By Katie Wike, contributing writer
Survey says patients spend 52 hours a year searching health information online, underscoring the importance of accuracy and accessibility of online health information as a springboard for patient-physician dialogue
A survey from Makovsky Health and Kelton revealed the average American visits the doctor three times a year but spends nearly 52 hours searching health information online. More than 1,000 individuals took part in the survey, which also found the following consumer preferences:
“The survey results demonstrate that even as consumers research health-related information online, they seek trusted resources for that information – their physician, or a fellow patient,” said Gil Bashe, Executive Vice President and Practice Director, Makovsky Health. “Healthcare providers and patient advocates serve an increasingly key role in guiding consumers to credible information and community support that can benefit their care. Our job as communicators remains connecting patients in need with the information and resources that advance their well-being.”
Interestingly, the Accountable Care Act is rarely researched by patients; the survey found 33 percent had spent less than an hour researching the ACA and 32 percent had never researched healthcare reform. “These information-seeking patterns could suggest an increased pressure for healthcare companies to get it right during this critical countdown to the launch of the health insurance marketplace. The test of success for these companies will be the ability to simplify complex information for the millions of insurance-naïve, confused and anxious consumers entering the changing system,” said Tom Bernthal, CEO, Kelton.
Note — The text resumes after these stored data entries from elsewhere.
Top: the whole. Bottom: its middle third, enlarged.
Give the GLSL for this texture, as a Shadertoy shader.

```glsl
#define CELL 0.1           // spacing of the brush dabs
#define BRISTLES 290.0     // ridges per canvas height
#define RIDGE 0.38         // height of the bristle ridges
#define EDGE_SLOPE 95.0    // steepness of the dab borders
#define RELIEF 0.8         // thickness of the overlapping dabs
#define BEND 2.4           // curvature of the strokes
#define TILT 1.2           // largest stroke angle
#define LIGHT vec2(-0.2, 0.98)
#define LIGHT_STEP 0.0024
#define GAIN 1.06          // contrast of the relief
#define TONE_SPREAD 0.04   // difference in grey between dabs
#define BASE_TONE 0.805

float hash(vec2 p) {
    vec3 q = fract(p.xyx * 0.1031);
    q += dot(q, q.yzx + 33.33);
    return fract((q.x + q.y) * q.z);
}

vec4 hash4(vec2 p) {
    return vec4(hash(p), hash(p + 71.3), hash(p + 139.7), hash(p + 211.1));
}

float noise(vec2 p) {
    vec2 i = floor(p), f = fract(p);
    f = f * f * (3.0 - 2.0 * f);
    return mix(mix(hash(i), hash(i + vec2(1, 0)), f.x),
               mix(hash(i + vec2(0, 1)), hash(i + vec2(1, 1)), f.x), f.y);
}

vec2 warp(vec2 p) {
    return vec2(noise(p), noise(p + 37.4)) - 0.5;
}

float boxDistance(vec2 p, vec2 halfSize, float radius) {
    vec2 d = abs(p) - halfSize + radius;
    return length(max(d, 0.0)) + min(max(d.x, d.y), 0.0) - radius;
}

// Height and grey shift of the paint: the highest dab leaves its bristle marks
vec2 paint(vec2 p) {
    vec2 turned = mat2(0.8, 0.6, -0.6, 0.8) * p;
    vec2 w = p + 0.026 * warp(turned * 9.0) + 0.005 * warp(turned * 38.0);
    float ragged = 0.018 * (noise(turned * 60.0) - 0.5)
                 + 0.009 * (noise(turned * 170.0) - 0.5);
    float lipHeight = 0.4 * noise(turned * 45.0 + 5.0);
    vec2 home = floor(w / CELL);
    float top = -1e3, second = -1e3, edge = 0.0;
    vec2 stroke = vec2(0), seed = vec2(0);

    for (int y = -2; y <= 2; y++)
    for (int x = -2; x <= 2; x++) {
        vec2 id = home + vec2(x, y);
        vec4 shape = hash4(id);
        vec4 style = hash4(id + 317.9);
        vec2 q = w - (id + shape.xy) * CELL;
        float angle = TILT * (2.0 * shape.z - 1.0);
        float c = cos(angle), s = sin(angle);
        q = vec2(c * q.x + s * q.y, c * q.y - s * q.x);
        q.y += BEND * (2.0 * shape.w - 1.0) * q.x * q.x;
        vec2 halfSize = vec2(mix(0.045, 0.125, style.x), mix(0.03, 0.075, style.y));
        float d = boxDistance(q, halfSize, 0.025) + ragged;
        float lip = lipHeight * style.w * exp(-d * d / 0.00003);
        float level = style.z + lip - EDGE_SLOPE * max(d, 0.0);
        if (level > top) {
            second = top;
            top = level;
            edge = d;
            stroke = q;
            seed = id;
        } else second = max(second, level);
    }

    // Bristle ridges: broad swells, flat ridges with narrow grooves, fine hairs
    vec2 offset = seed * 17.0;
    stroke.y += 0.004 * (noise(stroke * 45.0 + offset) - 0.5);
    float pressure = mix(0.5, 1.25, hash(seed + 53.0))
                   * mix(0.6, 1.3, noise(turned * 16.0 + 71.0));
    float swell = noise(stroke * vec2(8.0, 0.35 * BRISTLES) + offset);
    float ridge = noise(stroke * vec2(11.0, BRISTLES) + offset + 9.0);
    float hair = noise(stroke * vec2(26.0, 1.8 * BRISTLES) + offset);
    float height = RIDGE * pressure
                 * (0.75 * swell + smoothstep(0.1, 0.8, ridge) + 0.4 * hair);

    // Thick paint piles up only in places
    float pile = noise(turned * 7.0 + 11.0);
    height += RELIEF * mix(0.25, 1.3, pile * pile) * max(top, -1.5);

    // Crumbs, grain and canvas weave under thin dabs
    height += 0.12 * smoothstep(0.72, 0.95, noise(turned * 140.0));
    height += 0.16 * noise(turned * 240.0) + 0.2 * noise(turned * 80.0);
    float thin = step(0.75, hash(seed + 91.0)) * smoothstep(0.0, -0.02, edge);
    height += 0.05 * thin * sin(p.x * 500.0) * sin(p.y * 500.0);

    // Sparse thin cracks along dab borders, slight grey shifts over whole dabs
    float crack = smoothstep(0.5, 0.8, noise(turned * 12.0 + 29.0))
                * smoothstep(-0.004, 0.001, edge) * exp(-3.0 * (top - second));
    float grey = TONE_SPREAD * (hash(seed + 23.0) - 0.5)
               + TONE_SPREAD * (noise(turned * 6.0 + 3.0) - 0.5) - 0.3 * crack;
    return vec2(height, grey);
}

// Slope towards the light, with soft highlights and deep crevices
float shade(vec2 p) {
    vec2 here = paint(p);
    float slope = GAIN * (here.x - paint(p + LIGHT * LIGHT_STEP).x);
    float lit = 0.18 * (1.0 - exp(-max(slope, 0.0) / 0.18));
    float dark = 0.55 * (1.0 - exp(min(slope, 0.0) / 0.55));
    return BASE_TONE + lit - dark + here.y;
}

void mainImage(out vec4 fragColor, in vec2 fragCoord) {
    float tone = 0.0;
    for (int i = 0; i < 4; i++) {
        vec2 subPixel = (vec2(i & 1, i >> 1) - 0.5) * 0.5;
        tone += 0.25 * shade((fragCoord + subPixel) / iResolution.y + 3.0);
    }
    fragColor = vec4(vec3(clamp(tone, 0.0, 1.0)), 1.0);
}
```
Drug Information Online quotes Lindsey Thompson, group VP, Makovsky Health, as saying “This is the third year we’ve been doing this survey. As an industry, we’re in a really exciting time, with consumers having increased access to information and technology bringing patients and physicians more closely connected beyond the point-of-care. The real motivating factor for this survey is to better serve our clients and inform our engagement strategies to what will have the most impact and educational influence.”
Health economist Jane Sarasohn-Kahn, summing up the survey’s findings her Health Populi blog writes, “It’s a matter of scale and reach: with patients already in (do it yourself) health mode - that is, health care self-service - doctors can help patients optimize self-care through extending their touch and reach through technology platforms and tools that patients are already using - apart from their physicians.”
Click HERE for the Makovsky Health Infographic